Overall, I think all of the components are very well made for the price. The board and tokens are thick and sturdy and the graphics are appealing. The pictures on the enemy tokes and character role cards have the vintage Star Trek look that goes with the original series-I liked the stock photos on the character cards, as it goes well with the theme. The ship is excellent and easy to put together, which is surrounded by excellent translucent shield pieces that fit into the base of the ship.
But here's the thing: the ship doesn't really...fit....inside the shield pieces in the base. It kind of hangs over and is cumbersome. Also, putting damage tokens on the oversized ship can be a bit of a pain. It's not a major criticism, but it was a bit bothersome during gameplay.
Verdict: Resistance is Futile

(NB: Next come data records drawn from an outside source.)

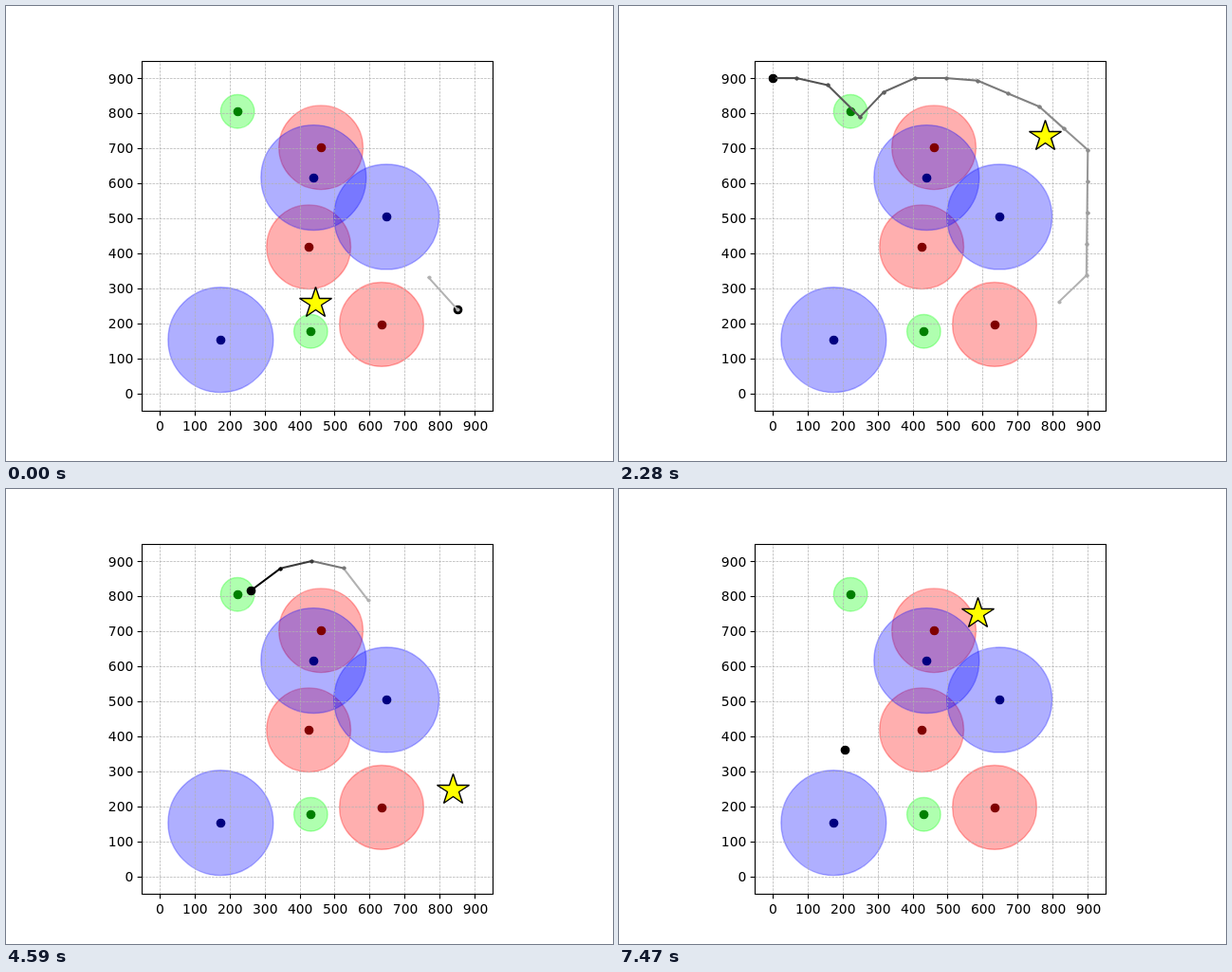
Recreate the animation shown at these times as an HTML page. Size 640 by 480 pixels, loop 7500 ms.

```html
<!DOCTYPE html>
<html lang="en">
<head>
<meta charset="utf-8">
<title>Agent paths</title>
<style>
  html, body { margin: 0; width: 100%; height: 100%; overflow: hidden; background: #fff; }
  svg { display: block; width: 640px; height: 480px; }
  text { font: 13.89px "DejaVu Sans", sans-serif; }
  .zone { fill-opacity: .315; stroke-opacity: .315; stroke-width: 1.39; }
  .grid { stroke: #b0b0b0; stroke-width: .7; stroke-dasharray: 2.57 1.11; }
  .axis { stroke: #000; stroke-width: 1.11; fill: none; }
  .star { fill: #ff0; stroke: #000; stroke-width: 1.39; stroke-linejoin: bevel; }
  #trail { stroke-width: 2.08; stroke-linecap: square; }
</style>
</head>
<body>
<svg viewBox="0 0 640 480">
  <g id="plot"></g>
  <circle id="agent" r="4.86"/>
  <g id="trail"></g>
  <path id="star" class="star"/>
</svg>
<script>
const STEP = 30, STEPS = 250, EPISODE = 50, SPEED = 90, SCALE = .3696;
const $ = id => document.getElementById(id);
const X = x => 161.68 + x * SCALE;
const Y = y => 408.72 - y * SCALE;
const snap = v => Math.floor(v + .5) + .5;

// turning points in plot units; walk() fills in the steps between them
const episodes = [
  { star: [445, 259], turns: [[768, 331], [851, 239], [855, 150], [768, 62], [678, 0], [586, 0],
    [410, 177], [467, 231]] },
  { star: [778, 735], turns: [[818, 262], [896, 337], [900, 695], [761, 819], [585, 893],
    [496, 900], [407, 900], [317, 860], [250, 789], [158, 880], [68, 900], [0, 900]] },
  { star: [309, 307], turns: [[757, 307], [841, 218], [808, 127], [720, 38], [629, 0],
    [540, 66], [360, 245], [318, 292]] },
  { star: [837, 248], turns: [[595, 789], [525, 880], [435, 900], [345, 879], [261, 816],
    [170, 900], [0, 900]] },
  { star: [680, 334], turns: [[508, 123], [430, 177], [57, 545], [0, 633], [0, 815]] },
  { star: [586, 751], turns: [[206, 361]] }
];

const zones = [
  { r: 48, fill: '#0f0', dot: '#008000', at: [[223, 805], [432, 177]] },
  { r: 120, fill: '#f00', dot: '#800000', at: [[461, 702], [426, 418], [634, 197]] },
  { r: 150, fill: '#00f', dot: '#000080', at: [[440, 616], [648, 504], [175, 153]] }
];

// equal steps along each leg, about SPEED long on the faster axis
function walk(turns) {
  const path = [turns[0]];
  for (let i = 1; i < turns.length; i++) {
    const [x, y] = turns[i - 1];
    const dx = turns[i][0] - x, dy = turns[i][1] - y;
    const n = Math.max(1, Math.round(Math.max(Math.abs(dx), Math.abs(dy)) / SPEED));
    for (let k = 1; k <= n; k++) path.push([x + dx * k / n, y + dy * k / n]);
  }
  return path;
}

const line = (x1, y1, x2, y2, attrs) =>
  `<line x1="${x1}" y1="${y1}" x2="${x2}" y2="${y2}" ${attrs}/>`;
const circle = (x, y, r, attrs) => `<circle cx="${x}" cy="${y}" r="${r}" ${attrs}/>`;
const marker = ([x, y], r, fill) => circle(snap(X(x)), snap(Y(y)), r, `fill="${fill}"`);

function drawPlot() {
  const [left, top, right, bottom] = [143.5, 58.5, 513.5, 427.5];
  let areas = '', grid = '', axes = '', dots = '';
  for (const { r, fill, dot, at } of zones) {
    for (const p of at) {
      areas += circle(X(p[0]), Y(p[1]), r * SCALE, `class="zone" fill="${fill}" stroke="${fill}"`);
      dots += marker(p, 4.86, dot);
    }
  }
  for (let v = 0; v <= 900; v += 100) {
    const x = snap(X(v)), y = snap(Y(v));
    grid += line(x, bottom, x, top, 'class="grid"') + line(left, y, right, y, 'class="grid"');
    axes += line(x, bottom, x, bottom + 4.86, 'class="axis"') +
      line(left, y, left - 4.86, y, 'class="axis"') +
      `<text x="${X(v) + .7}" y="448" text-anchor="middle">${v}</text>` +
      `<text x="134.3" y="${Math.round(Y(v) + 5.44)}" text-anchor="end">${v}</text>`;
  }
  axes += `<rect class="axis" x="${left}" y="${top}" width="${right - left}" height="${bottom - top}"/>`;
  $('plot').innerHTML = areas + grid + axes + dots;
}

// corners sit on whole pixels
function starPath(R) {
  const points = Array.from({ length: 10 }, (_, i) => {
    const r = i % 2 ? R * .382 : R, a = i * Math.PI / 5;
    return [r * Math.sin(a), -r * Math.cos(a)].map(Math.round);
  });
  return `M${points.join('L')}Z`;
}

// the trail fades from light grey at the start to black at the newest segment
function trail(path, n) {
  const point = i => path[Math.min(i, path.length - 1)];
  let out = '';
  for (let i = 0; i < n; i++) {
    const grey = Math.round(178 * (1 - i / Math.max(n - 1, 1)));
    const color = `rgb(${grey},${grey},${grey})`;
    const a = point(i), b = point(i + 1);
    if (a !== b) out += line(X(a[0]), Y(a[1]), X(b[0]), Y(b[1]), `stroke="${color}"`);
    out += marker(a, 2.1, color) + marker(b, 2.1, color);
  }
  return out;
}

const place = (id, [x, y]) =>
  $(id).setAttribute('transform', `translate(${snap(X(x))} ${snap(Y(y))})`);

function draw(step) {
  const { star, path } = episodes[Math.floor((step + 1) / EPISODE)];
  const n = (step + 1) % EPISODE;
  place('star', star);
  place('agent', path[Math.min(n, path.length - 1)]);
  $('trail').innerHTML = trail(path, n);
}

for (const e of episodes) e.path = walk(e.turns);
drawPlot();
$('star').setAttribute('d', starPath(17.36));

let shown = -1;
const start = performance.now();
function tick() {
  const step = Math.floor((performance.now() - start) / STEP) % STEPS;
  if (step !== shown) draw(shown = step);
  requestAnimationFrame(tick);
}
tick();
</script>
</body>
</html>
```
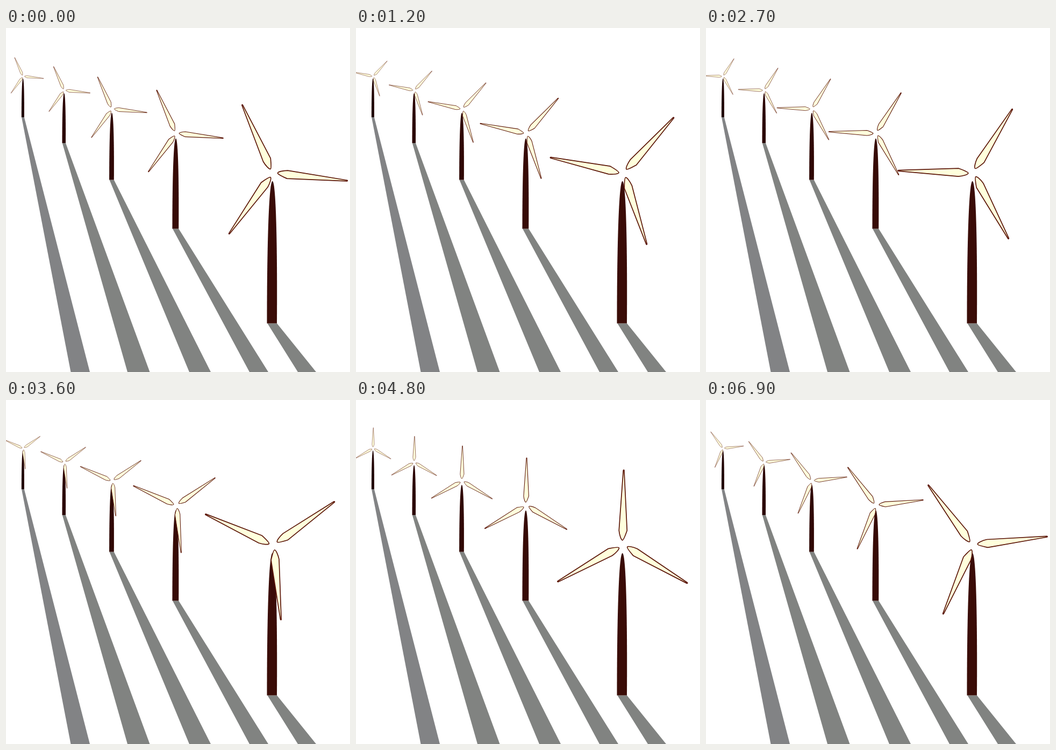
An HTML page with a canvas that plays this animation: 640 by 640 pixels, repeating every 7000 ms.

```html
<!DOCTYPE html>
<html lang="en">
<head>
<meta charset="utf-8">
<title>Wind turbines</title>
<style>
  html, body { margin: 0; width: 100%; height: 100%; overflow: hidden; background: #fff; }
  canvas { display: block; }
</style>
</head>
<body>
<canvas id="stage" width="640" height="640"></canvas>
<script>
const ctx = document.getElementById('stage').getContext('2d');
const LOOP = 7000;
const STEP = 360 / 58;   // degrees per 40 ms tick
const START = 5.85;

// Paths are relative to the rotor hub of the nearest turbine.
const blade = new Path2D('M8.9,-.9 C8.9,-3.4 18,-6.6 27,-7.6 L138.8,-.9 Q140.4,0 138.8,.7 L27,7.4 C19.5,4.8 8.9,1.4 8.9,-.9 Z');
const tower = new Path2D('M-11.7,279.5 C-11.7,130 -8,15 -1.5,15 C5,15 7.8,130 6.8,279.5 Z');

// Far to near; left and right are the shadow's ends on the bottom edge.
const turbines = [
  { x: 32, y: 90, size: .276, base: 166, left: 120.5, right: 156, color: '#200303', shade: '#828385' },
  { x: 108.6, y: 116, size: .348, base: 214, left: 226, right: 267.5, color: '#2b0504', shade: '#818381' },
  { x: 197.6, y: 150.7, size: .47, base: 282.5, left: 341, right: 381, color: '#2f0704', shade: '#818381' },
  { x: 316.9, y: 196, size: .633, base: 373.5, left: 453, right: 488, color: '#370b06', shade: '#818381' },
  { x: 497.2, y: 270, size: 1, base: 549.5, left: 543, right: 577, color: '#3a0c07', shade: '#818381' }
];

function drawShadow({ x, y, base, left, right, shade }) {
  const scale = (base - y) / 279.5;
  ctx.fillStyle = shade;
  ctx.beginPath();
  ctx.moveTo(x - 10.9 * scale, base);
  ctx.lineTo(x + 6.8 * scale, base);
  ctx.lineTo(right, 640);
  ctx.lineTo(left, 640);
  ctx.fill();
}

function drawTower({ x, y, base, color }) {
  const scale = (base - y) / 279.5;
  ctx.save();
  ctx.translate(x, y);
  ctx.scale(scale, scale);
  ctx.fillStyle = color;
  ctx.fill(tower);
  ctx.restore();
}

function drawRotor({ x, y, size }, degrees) {
  ctx.save();
  ctx.translate(x, y);
  ctx.scale(size, size);
  ctx.rotate(degrees * Math.PI / 180);
  ctx.translate(-.7, 0);   // the rotor is slightly off its axle
  ctx.rotate(START * Math.PI / 180);
  ctx.fillStyle = '#ffffdc';
  ctx.strokeStyle = '#5c1608';
  ctx.lineWidth = 1.7;
  ctx.lineJoin = 'round';
  for (let i = 0; i < 3; i++) {
    ctx.fill(blade);
    ctx.stroke(blade);
    ctx.rotate(Math.PI * 2 / 3);
  }
  ctx.restore();
}

function draw() {
  // The picture changes every 100 ms, landing on whole 40 ms ticks.
  const shown = Math.floor(performance.now() % LOOP / 100) * 100;
  const degrees = Math.floor(shown / 40) * STEP;
  ctx.fillStyle = '#fff';
  ctx.fillRect(0, 0, 640, 640);
  for (const turbine of turbines) {
    drawShadow(turbine);
    drawTower(turbine);
    drawRotor(turbine, degrees);
  }
  requestAnimationFrame(draw);
}
draw();
</script>
</body>
</html>
```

This is a damn good game: I really have enjoyed playing it. I can't help but compare it to the recently released Star Trek: Frontiers and see how this game warps over all the traps Frontiers got sucked into. It takes a very good Castle Panic game and improves upon it by putting a new spin on an old formula. The new character cards, missions and movement dynamic all make the game feel more complex than Castle Panic and give it a new feel. Also, the game has a LOT of theme that works in a cohesive manner (as opposed to Frontier, where the theme comes across as much more disjointed).
Anyone who doesn't own Castle Panic should go out and buy this game immediately-it's an excellent light-medium weight game. Anyone who does own Castle Panic should go out and buy it as well-it adds a lot of new and enjoyable elements to an old favorite. This is the best Star Trek game I've played to date, and plan on bringing it out to the tabletop quite a bit in the coming months.
Thanks for the positive review, specific without bogging down.
Thanks, also, for confirming my "gut instinct" impulse-buy!
Haven't got the game quite yet, but I'm glad I pulled the trigger, or pressed the photon torpedo button, or whatever.